→ **Instructions for the task**: Line filter on the word "cells": copy each matching line from the entries.

Source texts of formatted documents
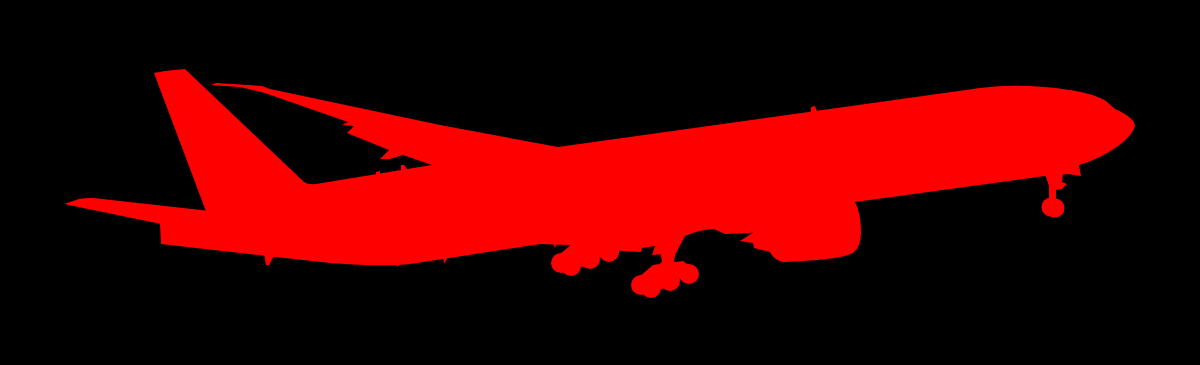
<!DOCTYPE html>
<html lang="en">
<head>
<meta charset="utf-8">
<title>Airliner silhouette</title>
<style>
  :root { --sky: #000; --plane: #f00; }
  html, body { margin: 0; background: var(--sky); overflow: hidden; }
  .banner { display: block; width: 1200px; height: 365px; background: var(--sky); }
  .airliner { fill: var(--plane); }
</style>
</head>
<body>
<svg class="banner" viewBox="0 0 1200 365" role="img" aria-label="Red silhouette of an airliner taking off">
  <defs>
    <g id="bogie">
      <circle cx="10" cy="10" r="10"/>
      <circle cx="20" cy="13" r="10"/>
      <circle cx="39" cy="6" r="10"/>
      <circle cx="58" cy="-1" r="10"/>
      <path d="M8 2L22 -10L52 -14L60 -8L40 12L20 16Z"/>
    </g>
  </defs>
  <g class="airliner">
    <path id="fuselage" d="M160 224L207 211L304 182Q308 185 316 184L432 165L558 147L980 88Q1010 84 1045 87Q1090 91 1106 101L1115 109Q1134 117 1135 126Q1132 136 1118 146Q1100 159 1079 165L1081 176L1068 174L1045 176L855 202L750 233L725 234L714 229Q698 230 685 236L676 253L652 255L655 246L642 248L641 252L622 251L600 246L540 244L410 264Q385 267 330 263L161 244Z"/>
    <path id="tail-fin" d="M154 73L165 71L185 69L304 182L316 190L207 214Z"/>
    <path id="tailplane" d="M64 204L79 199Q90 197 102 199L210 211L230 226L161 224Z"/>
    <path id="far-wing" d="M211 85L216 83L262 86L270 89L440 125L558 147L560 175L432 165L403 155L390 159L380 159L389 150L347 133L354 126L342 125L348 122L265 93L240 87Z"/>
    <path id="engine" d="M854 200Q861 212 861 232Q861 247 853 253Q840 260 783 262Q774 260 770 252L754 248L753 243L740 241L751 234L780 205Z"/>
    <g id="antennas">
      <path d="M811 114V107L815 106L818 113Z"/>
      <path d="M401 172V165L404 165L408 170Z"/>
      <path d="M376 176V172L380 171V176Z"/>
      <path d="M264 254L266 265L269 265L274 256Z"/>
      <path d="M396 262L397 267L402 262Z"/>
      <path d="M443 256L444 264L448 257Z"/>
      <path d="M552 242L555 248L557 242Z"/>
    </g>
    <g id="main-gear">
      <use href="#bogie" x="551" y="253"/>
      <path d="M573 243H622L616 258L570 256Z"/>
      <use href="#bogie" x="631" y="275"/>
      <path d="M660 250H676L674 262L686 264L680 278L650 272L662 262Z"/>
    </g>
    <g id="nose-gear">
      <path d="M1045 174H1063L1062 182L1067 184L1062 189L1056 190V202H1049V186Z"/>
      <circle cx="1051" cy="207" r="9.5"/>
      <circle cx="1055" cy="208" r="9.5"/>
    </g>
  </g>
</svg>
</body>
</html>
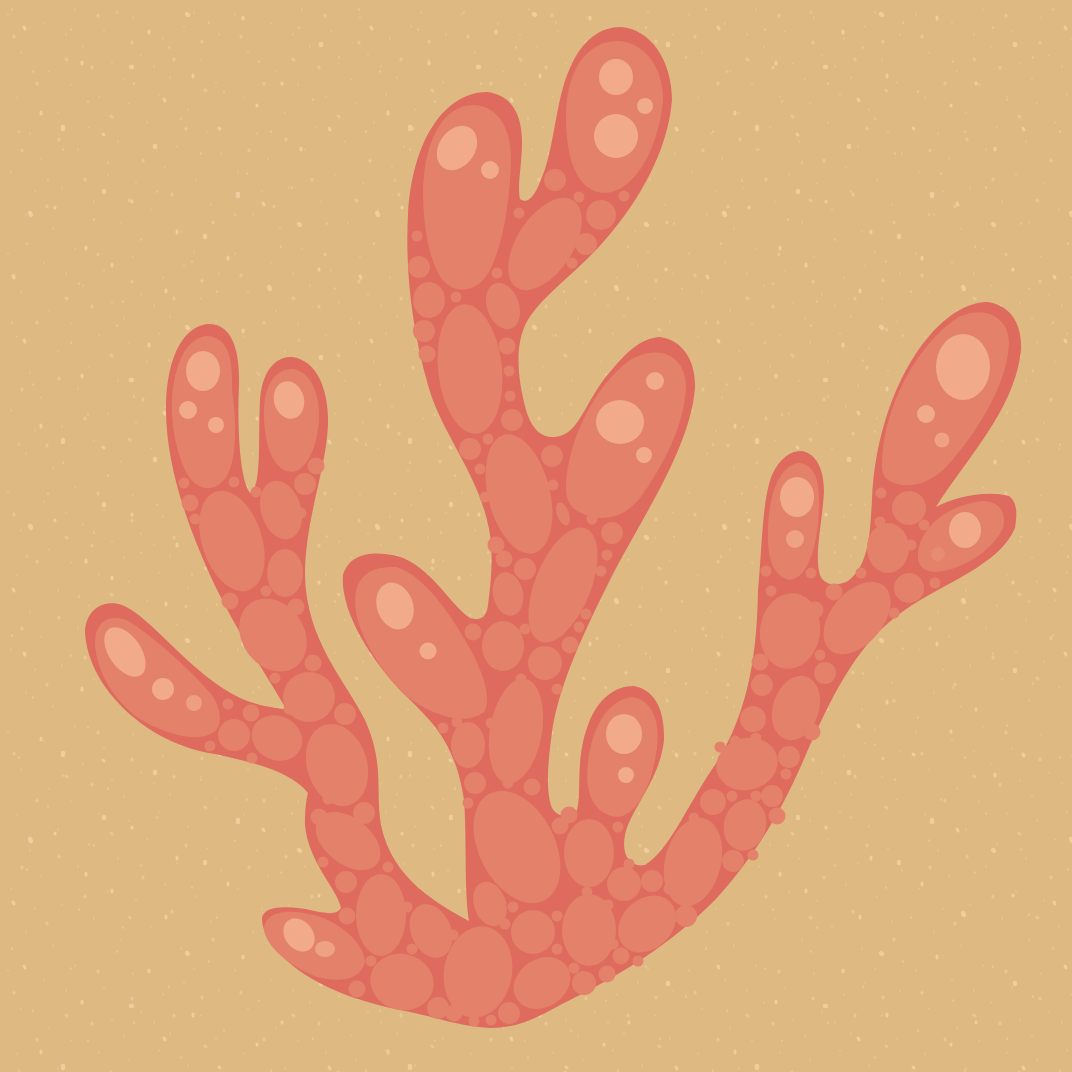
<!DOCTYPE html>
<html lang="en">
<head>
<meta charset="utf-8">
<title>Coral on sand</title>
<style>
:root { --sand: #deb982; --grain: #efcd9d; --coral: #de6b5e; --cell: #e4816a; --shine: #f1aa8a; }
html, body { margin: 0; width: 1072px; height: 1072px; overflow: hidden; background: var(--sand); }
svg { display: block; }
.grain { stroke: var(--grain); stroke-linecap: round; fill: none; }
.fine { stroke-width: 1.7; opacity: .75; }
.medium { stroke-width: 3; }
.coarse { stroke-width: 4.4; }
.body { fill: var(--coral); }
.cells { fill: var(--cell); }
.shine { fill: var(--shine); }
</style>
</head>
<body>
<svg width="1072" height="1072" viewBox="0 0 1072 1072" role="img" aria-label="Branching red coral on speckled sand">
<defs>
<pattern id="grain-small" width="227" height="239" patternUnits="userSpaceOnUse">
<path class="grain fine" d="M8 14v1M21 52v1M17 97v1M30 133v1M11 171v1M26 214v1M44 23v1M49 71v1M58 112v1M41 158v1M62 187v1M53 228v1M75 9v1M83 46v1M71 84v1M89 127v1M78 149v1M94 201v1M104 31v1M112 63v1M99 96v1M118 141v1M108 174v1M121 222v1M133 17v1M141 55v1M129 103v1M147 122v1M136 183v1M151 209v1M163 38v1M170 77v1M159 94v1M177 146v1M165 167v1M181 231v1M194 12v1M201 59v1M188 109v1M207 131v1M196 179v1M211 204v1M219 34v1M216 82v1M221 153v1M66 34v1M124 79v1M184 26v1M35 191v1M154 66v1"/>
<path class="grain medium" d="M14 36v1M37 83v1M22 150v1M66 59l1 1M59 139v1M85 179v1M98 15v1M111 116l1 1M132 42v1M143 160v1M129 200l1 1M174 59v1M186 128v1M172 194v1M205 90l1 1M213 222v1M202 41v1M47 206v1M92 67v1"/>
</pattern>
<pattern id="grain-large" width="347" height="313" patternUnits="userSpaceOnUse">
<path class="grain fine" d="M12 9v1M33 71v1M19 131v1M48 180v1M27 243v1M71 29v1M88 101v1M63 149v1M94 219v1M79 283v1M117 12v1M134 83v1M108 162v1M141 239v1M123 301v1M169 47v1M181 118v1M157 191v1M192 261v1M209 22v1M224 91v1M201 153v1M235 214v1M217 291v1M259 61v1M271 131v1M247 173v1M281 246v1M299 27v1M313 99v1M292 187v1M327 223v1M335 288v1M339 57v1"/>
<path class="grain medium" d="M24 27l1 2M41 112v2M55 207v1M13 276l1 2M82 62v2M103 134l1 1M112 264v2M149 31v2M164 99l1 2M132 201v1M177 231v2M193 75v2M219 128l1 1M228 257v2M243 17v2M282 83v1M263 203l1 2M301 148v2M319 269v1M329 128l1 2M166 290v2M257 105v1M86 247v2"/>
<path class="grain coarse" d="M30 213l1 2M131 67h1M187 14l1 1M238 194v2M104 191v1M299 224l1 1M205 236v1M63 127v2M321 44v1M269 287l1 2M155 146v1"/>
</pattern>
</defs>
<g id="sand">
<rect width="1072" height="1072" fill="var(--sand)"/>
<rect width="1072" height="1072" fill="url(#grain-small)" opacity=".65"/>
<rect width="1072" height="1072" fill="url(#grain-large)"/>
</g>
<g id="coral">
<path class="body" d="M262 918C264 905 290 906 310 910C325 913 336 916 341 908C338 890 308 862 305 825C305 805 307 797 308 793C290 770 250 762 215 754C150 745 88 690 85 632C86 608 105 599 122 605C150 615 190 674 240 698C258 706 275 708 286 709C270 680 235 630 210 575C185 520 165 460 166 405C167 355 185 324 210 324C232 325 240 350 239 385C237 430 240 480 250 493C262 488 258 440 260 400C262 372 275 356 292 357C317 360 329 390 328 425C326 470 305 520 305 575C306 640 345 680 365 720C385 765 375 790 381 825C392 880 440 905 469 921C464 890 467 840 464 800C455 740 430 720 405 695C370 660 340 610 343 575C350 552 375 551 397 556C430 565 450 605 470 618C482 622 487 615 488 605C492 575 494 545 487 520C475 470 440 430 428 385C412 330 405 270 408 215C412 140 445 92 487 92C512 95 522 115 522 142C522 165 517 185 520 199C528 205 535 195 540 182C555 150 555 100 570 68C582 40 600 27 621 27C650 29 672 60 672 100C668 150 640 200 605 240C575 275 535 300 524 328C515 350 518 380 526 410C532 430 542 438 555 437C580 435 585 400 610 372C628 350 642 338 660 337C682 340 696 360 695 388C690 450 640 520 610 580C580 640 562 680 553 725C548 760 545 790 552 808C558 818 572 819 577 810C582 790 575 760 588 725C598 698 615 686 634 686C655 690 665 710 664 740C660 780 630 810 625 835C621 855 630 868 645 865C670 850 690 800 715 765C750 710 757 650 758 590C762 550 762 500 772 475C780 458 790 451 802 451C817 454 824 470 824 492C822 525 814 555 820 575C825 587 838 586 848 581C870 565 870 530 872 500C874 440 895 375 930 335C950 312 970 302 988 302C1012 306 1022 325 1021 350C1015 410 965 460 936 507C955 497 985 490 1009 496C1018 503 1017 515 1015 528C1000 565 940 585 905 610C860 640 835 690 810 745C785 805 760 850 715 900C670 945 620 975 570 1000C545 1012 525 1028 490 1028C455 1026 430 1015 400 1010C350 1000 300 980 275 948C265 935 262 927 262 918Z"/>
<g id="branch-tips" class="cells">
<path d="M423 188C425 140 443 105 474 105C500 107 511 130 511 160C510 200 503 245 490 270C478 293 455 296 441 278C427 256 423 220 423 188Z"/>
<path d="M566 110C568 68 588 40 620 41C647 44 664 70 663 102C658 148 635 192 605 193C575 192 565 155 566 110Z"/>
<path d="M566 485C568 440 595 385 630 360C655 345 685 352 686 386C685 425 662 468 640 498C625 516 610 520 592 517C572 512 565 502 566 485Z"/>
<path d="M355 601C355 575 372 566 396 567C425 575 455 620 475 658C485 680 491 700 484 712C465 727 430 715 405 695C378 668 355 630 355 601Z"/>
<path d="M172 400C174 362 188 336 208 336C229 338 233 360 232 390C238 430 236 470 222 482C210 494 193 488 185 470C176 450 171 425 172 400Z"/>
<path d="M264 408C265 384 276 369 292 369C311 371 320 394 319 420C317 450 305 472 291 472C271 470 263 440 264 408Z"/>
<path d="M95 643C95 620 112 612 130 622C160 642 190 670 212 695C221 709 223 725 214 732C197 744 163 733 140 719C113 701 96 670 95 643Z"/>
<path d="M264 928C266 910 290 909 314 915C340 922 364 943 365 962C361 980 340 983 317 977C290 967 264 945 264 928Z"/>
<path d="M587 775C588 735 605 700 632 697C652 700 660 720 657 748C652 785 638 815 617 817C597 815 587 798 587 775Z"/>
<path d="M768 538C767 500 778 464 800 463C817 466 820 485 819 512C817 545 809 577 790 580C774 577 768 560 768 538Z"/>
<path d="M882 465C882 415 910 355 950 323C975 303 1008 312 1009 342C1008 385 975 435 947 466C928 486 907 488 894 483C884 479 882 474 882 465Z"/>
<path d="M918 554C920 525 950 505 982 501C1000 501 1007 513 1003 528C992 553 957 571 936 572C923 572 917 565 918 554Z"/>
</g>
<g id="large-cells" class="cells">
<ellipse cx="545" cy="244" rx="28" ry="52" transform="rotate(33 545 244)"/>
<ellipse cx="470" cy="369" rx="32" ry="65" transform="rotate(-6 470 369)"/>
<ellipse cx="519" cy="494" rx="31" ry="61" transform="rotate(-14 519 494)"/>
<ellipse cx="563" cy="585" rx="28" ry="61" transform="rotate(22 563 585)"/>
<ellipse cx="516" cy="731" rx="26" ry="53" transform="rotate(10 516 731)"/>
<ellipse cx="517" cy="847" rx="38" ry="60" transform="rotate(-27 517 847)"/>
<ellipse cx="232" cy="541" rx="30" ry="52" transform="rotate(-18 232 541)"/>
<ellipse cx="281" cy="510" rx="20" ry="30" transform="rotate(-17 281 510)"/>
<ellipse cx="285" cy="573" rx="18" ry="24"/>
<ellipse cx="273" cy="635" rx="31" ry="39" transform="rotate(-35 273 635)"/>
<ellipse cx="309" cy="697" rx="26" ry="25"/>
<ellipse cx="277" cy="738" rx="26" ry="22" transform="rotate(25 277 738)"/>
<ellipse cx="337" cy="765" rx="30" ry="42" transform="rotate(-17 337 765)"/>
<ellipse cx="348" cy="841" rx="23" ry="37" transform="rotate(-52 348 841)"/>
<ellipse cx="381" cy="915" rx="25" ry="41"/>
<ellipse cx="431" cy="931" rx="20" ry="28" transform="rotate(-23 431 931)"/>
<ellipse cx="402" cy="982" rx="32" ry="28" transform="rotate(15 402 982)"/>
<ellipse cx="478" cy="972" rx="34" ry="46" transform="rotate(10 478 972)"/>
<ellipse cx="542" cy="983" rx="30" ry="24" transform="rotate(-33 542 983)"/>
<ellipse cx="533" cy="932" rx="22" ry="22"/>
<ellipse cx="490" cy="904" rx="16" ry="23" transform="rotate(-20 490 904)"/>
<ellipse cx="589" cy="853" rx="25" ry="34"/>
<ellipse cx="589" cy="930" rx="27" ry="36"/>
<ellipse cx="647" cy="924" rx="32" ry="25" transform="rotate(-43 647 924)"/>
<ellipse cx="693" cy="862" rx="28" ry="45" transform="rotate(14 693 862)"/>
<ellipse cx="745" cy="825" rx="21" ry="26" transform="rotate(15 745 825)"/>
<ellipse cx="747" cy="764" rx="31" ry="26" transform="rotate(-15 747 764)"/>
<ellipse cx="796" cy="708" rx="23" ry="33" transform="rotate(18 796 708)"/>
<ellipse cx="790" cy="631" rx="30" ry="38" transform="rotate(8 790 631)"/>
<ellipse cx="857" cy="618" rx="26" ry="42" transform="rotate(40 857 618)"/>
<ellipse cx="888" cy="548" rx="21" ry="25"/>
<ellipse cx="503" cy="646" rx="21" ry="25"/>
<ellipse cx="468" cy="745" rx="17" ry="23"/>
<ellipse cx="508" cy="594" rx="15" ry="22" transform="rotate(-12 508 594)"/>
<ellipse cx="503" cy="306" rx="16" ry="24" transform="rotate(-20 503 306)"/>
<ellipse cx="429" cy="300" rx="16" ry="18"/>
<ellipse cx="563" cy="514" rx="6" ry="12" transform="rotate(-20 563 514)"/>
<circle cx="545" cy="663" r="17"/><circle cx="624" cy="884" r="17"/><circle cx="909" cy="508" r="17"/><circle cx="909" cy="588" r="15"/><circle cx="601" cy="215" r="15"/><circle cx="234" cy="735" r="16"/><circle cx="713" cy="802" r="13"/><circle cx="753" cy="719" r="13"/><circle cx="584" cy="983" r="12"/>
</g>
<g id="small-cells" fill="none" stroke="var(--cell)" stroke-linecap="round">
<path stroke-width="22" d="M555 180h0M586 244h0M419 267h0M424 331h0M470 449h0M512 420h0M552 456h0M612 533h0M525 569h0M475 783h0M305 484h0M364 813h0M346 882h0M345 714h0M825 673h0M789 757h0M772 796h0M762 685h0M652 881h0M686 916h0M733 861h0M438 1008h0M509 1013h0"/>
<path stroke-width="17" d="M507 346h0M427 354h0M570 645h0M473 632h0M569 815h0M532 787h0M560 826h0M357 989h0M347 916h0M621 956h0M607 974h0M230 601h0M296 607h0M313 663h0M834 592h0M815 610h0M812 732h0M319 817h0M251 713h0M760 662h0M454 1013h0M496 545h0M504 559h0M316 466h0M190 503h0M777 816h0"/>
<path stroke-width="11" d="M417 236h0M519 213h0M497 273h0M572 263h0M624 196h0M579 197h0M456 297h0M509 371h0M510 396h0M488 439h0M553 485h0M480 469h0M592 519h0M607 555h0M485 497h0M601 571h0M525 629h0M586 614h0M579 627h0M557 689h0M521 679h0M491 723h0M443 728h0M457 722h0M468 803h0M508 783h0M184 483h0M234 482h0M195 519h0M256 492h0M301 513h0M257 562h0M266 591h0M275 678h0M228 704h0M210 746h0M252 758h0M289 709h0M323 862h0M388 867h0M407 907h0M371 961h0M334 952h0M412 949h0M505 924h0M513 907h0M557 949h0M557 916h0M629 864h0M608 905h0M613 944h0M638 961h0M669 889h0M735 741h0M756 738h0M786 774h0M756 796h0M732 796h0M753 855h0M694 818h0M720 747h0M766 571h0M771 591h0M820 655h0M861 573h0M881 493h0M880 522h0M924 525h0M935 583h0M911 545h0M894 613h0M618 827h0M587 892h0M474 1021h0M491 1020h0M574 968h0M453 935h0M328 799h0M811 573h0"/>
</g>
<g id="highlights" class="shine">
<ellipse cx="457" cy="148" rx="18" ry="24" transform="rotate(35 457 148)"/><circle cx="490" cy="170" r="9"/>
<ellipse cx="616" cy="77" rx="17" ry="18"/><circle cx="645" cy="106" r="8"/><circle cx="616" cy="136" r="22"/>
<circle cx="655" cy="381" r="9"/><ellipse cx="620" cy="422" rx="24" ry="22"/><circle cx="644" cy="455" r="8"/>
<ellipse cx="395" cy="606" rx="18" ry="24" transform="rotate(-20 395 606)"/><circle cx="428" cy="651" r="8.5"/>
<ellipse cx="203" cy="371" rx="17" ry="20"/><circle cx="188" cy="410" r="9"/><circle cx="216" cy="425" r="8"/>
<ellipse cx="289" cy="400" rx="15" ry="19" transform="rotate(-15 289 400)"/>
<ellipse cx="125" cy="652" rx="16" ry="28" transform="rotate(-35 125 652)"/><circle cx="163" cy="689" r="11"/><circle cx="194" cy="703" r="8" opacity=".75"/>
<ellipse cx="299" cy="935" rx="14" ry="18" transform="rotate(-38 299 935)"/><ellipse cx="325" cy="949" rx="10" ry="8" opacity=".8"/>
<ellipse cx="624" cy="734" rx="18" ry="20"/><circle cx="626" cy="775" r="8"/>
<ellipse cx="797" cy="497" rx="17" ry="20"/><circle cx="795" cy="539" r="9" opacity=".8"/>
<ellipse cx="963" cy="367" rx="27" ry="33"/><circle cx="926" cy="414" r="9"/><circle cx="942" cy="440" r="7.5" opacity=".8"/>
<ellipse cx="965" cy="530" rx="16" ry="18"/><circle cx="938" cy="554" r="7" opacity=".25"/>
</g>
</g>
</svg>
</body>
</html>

→ **Completed exercise**:
.cells { fill: var(--cell); }
<g id="branch-tips" class="cells">
<g id="large-cells" class="cells">
<g id="small-cells" fill="none" stroke="var(--cell)" stroke-linecap="round">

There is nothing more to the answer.